If you don't know what an overlocker is, don't worry. Many people start sewing without knowing about this valuable "tool," and it's possible to continue sewing without it. But what it does is pretty handy.
An overlocker is a machine that uses multiple threads to enclose, sew, and trim the seam. That's right, most overlockers have a little running blade which is pretty intimidating.
But, how did people finish seams before these inventions came to the industrial scene and eventually to home sewers? The old-fashioned way, that's how! You can turn to traditional seams such as the zig-zag, French seams, turn and stitch, and more.
Sew your seam as usual and then press it open. Run a zig-zag stitch over each exposed raw edge creating two lines of zig-zag stitches. Alternatively, you can press your seams to one side and only zig-zag over that one exposed edge.
Don’t know how to sew a pin and sew a seam? Learn how to easily pin and sew your seam.
French seams are amazing, and once you figure it out, extremely easy. They can deliver a high-quality and professional finish on any seam, and most people come across them in sheets or other blanket designs. However, you can often make them work for garments and other projects as well.
Start by putting the wrong sides of the two fabrics together with a 1/4-inch seam allowance. Then trim the edges down and press the fabrics together. Turn the fabric and encase your raw edges in a second seam.
This seam stitch is also known as the “clean finish.” Take your seam and press it open. Then measure your seam allowance and initially turn over about a third of that allowance. Treat each side separately. For example, if your seam allowance is 1.5 cm then turn half of a centimeter under the edge and go over it with a straight stitch (over both separate seams) as close to the fold as you dare
The mock overlock is usually a single preset stitch on a sewing machine an overedge or overcast. This stitch is pretty easy and works well on nearly any fabric but is especially a good fit for knit fabrics.

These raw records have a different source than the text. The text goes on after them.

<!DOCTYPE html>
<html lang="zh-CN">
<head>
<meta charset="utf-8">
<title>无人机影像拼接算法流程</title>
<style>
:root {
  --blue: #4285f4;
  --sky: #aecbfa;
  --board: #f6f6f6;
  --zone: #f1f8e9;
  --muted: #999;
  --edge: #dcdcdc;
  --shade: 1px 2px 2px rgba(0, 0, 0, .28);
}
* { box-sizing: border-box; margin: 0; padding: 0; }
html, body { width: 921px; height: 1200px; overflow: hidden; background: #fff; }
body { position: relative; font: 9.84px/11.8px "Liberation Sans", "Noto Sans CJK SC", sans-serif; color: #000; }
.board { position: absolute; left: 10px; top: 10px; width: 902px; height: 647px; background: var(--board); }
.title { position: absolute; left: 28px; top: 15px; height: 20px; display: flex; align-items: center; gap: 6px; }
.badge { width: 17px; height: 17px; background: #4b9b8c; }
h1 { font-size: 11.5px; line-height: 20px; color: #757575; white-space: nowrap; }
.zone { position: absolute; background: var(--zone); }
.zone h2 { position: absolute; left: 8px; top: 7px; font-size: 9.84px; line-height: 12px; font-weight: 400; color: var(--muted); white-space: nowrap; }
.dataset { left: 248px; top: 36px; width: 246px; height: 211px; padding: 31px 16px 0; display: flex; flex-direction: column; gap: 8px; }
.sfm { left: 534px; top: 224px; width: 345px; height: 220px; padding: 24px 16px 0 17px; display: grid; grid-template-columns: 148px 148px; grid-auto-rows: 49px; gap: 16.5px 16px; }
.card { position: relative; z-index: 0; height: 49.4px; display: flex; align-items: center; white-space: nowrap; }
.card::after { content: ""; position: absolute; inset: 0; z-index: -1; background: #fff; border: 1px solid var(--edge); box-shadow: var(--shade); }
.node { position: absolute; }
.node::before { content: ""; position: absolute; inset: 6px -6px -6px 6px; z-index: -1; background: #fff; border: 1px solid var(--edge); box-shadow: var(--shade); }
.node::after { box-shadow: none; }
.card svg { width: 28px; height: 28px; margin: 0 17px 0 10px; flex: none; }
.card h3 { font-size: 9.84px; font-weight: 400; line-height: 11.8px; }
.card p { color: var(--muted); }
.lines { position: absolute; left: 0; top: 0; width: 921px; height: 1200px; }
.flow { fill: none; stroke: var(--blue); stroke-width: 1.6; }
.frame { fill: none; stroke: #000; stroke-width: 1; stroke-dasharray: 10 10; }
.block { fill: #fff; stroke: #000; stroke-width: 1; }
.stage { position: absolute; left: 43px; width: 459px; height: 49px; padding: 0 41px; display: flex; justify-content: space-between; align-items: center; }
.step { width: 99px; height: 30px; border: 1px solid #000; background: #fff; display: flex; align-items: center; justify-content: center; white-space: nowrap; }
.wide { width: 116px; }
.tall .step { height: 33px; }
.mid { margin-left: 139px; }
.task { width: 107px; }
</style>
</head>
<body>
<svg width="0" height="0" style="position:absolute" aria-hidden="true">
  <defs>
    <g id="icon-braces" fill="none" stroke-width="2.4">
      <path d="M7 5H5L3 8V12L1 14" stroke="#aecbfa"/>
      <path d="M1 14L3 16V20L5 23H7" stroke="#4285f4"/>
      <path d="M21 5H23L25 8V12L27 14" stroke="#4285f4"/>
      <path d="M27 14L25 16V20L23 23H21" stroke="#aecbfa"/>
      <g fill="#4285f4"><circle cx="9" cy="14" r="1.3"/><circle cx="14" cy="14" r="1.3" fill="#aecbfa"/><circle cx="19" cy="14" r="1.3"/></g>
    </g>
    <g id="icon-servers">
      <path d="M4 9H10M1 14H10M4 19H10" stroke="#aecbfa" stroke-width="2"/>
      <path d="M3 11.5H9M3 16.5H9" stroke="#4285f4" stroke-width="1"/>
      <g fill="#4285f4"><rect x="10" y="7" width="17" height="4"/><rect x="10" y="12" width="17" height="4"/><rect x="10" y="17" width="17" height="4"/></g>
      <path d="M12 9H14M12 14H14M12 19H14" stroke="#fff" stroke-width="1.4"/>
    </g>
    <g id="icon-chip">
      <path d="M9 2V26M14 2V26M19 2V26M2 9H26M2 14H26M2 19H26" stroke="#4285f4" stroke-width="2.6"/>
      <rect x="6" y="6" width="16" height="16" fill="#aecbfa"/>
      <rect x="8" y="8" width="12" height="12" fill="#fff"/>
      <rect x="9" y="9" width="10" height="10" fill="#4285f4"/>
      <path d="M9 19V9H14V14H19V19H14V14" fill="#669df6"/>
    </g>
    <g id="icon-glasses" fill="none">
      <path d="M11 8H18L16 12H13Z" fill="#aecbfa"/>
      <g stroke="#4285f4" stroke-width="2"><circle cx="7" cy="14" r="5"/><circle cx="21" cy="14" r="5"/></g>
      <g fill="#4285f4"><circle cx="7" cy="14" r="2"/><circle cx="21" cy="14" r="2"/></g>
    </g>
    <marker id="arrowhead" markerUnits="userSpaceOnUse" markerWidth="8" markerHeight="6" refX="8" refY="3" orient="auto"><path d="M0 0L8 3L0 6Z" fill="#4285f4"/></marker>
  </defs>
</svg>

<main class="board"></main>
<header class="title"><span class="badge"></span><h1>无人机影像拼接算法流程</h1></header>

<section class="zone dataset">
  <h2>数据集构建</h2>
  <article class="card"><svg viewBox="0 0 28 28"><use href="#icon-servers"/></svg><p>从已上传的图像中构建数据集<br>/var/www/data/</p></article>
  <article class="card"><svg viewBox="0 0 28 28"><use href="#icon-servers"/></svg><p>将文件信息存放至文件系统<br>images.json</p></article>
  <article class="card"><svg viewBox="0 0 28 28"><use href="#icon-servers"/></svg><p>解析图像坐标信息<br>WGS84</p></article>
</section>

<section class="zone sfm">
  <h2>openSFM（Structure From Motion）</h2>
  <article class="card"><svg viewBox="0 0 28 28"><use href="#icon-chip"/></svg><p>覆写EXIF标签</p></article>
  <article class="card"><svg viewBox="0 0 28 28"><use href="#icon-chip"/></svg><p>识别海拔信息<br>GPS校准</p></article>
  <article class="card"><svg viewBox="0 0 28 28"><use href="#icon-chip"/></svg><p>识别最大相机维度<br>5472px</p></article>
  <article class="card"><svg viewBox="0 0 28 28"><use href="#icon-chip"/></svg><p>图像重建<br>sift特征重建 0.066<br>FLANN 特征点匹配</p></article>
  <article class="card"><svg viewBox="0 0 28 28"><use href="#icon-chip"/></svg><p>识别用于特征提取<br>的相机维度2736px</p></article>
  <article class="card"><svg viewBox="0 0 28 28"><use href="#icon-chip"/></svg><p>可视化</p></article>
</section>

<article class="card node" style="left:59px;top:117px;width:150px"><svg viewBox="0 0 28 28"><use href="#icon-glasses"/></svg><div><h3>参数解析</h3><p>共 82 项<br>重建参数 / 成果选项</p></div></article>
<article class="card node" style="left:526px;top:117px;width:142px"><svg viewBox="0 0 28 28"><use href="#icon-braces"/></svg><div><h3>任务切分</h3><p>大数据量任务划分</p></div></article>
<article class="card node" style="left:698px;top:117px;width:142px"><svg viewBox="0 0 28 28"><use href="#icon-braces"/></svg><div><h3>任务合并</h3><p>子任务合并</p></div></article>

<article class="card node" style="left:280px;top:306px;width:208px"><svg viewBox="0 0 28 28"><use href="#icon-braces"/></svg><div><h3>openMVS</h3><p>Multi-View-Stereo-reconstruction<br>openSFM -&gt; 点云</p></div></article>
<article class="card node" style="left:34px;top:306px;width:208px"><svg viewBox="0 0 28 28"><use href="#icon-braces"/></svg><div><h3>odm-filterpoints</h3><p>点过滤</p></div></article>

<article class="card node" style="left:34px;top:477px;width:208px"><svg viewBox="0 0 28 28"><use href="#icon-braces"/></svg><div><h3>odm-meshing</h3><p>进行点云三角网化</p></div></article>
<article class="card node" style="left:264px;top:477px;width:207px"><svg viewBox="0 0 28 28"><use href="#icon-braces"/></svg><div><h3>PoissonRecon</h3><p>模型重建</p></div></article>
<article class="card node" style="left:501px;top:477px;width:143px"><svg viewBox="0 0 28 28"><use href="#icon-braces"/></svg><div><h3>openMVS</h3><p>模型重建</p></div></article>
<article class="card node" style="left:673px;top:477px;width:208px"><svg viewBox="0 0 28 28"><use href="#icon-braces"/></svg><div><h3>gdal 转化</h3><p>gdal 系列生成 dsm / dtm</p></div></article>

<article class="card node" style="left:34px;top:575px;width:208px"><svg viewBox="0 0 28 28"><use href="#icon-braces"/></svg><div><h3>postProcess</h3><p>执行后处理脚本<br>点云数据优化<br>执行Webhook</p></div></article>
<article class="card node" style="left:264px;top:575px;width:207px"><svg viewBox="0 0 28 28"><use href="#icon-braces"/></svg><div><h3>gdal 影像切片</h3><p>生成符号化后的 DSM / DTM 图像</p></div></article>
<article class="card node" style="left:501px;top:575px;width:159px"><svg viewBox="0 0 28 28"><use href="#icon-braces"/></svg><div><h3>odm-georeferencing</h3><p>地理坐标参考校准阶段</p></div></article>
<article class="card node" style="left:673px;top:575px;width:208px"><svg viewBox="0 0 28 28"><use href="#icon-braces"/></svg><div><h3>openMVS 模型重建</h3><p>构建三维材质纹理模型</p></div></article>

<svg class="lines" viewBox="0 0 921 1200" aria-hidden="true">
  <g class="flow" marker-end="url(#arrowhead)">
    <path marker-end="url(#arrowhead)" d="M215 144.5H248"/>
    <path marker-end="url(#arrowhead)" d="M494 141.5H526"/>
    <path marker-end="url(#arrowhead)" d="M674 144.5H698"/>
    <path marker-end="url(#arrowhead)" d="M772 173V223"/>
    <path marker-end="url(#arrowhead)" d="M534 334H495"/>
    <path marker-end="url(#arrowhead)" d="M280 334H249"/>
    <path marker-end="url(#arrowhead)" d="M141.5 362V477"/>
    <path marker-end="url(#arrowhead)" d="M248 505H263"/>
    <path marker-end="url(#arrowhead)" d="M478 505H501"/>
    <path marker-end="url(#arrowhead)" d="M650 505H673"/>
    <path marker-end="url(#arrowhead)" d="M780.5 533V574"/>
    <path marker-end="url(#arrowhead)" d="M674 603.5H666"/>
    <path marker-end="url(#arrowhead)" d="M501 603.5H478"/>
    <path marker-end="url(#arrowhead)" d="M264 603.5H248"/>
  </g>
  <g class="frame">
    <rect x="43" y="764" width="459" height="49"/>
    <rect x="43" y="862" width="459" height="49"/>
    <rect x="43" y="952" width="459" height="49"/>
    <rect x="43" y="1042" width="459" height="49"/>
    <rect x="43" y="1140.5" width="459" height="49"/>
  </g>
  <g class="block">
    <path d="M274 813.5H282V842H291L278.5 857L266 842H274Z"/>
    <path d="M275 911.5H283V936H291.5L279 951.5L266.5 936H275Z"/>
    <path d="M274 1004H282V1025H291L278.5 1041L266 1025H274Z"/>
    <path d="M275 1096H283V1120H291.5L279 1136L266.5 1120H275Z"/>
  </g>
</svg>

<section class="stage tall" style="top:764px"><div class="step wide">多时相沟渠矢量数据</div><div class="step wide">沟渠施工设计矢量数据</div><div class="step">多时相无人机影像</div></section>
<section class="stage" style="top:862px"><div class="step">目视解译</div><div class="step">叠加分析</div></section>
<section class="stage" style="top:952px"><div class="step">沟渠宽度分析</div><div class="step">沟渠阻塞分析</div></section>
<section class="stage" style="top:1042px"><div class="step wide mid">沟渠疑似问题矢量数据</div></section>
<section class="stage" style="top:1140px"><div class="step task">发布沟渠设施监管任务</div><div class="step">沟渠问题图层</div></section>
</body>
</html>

Create a normal seam and then press them open. Go over the raw edge with pinking shears and cut the pieces. The effect is a professional seam that has a fun element at play. Not to mention it saves a ton of time because you're stitching one seam.
Ideally, you'll only use this on fabric that doesn't gray and won't go through a ton of wear and tear. Cotton blends are perfect for this, and it's great for bags or accessories.
Like many other seams, the bound edge seam goes by other names as well. Originally called the Hong Kong seam and modernly called the bias bound seam, they all refer to the same method. These seams are known for being present in couture and showcase exceptional quality for the garment.
Take bias tape and wrap it around your raw seam edges. Then stitch them into the bias fold closing the bias tightly around the raw edge.
Or, sew your seam and then press it open. Sew the bias into the seam right-side in if using a pattern with a 1/4-inch seam allowance. Then fold the bias over the seam and around the other raw edge and press it again. Then stitch into the bias seam, and it should hit in such a way that you can’t see the straight stitch.
There are many ways to achieve this stitch, and you could even use a bias binder foot that will make the whole process much easier. If you’re determined to learn this stitch, then you need to focus and take your time to space your stitching appropriately. Work slowly.